_TASK REQUIREMENTS:_ Gather, from the data below, each line in which the word "class" occurs.

#####

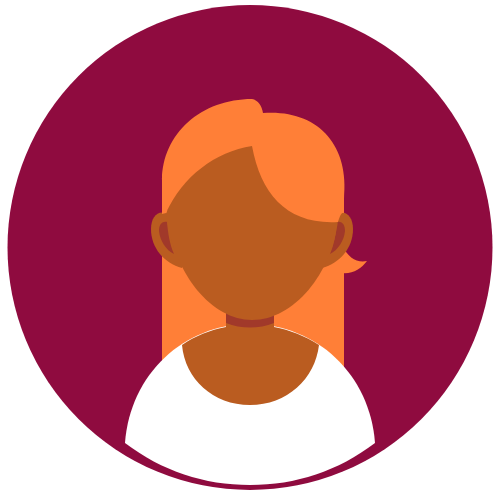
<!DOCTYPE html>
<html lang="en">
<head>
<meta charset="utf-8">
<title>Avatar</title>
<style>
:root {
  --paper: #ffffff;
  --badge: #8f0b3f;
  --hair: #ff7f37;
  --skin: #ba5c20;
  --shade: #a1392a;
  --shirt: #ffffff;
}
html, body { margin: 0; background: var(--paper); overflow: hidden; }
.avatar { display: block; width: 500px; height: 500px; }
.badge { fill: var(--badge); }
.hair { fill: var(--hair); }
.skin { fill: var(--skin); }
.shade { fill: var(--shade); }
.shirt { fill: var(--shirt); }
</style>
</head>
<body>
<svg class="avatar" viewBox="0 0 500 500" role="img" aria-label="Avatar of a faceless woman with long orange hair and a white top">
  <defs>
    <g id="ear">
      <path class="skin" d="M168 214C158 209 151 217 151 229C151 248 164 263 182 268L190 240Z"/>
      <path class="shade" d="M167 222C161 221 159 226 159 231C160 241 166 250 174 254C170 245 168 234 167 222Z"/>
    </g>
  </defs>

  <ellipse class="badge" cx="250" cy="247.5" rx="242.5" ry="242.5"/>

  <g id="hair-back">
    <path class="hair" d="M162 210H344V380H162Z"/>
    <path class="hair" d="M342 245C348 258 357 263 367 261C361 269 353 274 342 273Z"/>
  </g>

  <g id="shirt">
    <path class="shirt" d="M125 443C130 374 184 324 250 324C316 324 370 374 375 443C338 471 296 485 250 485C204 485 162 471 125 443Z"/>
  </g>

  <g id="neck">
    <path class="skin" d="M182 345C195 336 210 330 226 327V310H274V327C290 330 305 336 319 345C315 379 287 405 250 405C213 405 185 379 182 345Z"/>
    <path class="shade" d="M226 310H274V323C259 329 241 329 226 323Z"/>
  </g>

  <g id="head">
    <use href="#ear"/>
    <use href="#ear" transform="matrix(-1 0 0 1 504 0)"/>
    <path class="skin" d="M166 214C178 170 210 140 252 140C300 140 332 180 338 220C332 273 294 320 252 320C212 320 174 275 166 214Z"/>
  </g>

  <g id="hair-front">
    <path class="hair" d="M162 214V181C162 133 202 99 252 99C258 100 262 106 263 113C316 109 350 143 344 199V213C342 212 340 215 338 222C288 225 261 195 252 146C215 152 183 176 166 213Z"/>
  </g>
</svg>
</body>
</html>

#####

_FINAL ANSWER:_
<svg class="avatar" viewBox="0 0 500 500" role="img" aria-label="Avatar of a faceless woman with long orange hair and a white top">
      <path class="skin" d="M168 214C158 209 151 217 151 229C151 248 164 263 182 268L190 240Z"/>
      <path class="shade" d="M167 222C161 221 159 226 159 231C160 241 166 250 174 254C170 245 168 234 167 222Z"/>
  <ellipse class="badge" cx="250" cy="247.5" rx="242.5" ry="242.5"/>
    <path class="hair" d="M162 210H344V380H162Z"/>
    <path class="hair" d="M342 245C348 258 357 263 367 261C361 269 353 274 342 273Z"/>
    <path class="shirt" d="M125 443C130 374 184 324 250 324C316 324 370 374 375 443C338 471 296 485 250 485C204 485 162 471 125 443Z"/>
    <path class="skin" d="M182 345C195 336 210 330 226 327V310H274V327C290 330 305 336 319 345C315 379 287 405 250 405C213 405 185 379 182 345Z"/>
    <path class="shade" d="M226 310H274V323C259 329 241 329 226 323Z"/>
    <path class="skin" d="M166 214C178 170 210 140 252 140C300 140 332 180 338 220C332 273 294 320 252 320C212 320 174 275 166 214Z"/>
    <path class="hair" d="M162 214V181C162 133 202 99 252 99C258 100 262 106 263 113C316 109 350 143 344 199V213C342 212 340 215 338 222C288 225 261 195 252 146C215 152 183 176 166 213Z"/>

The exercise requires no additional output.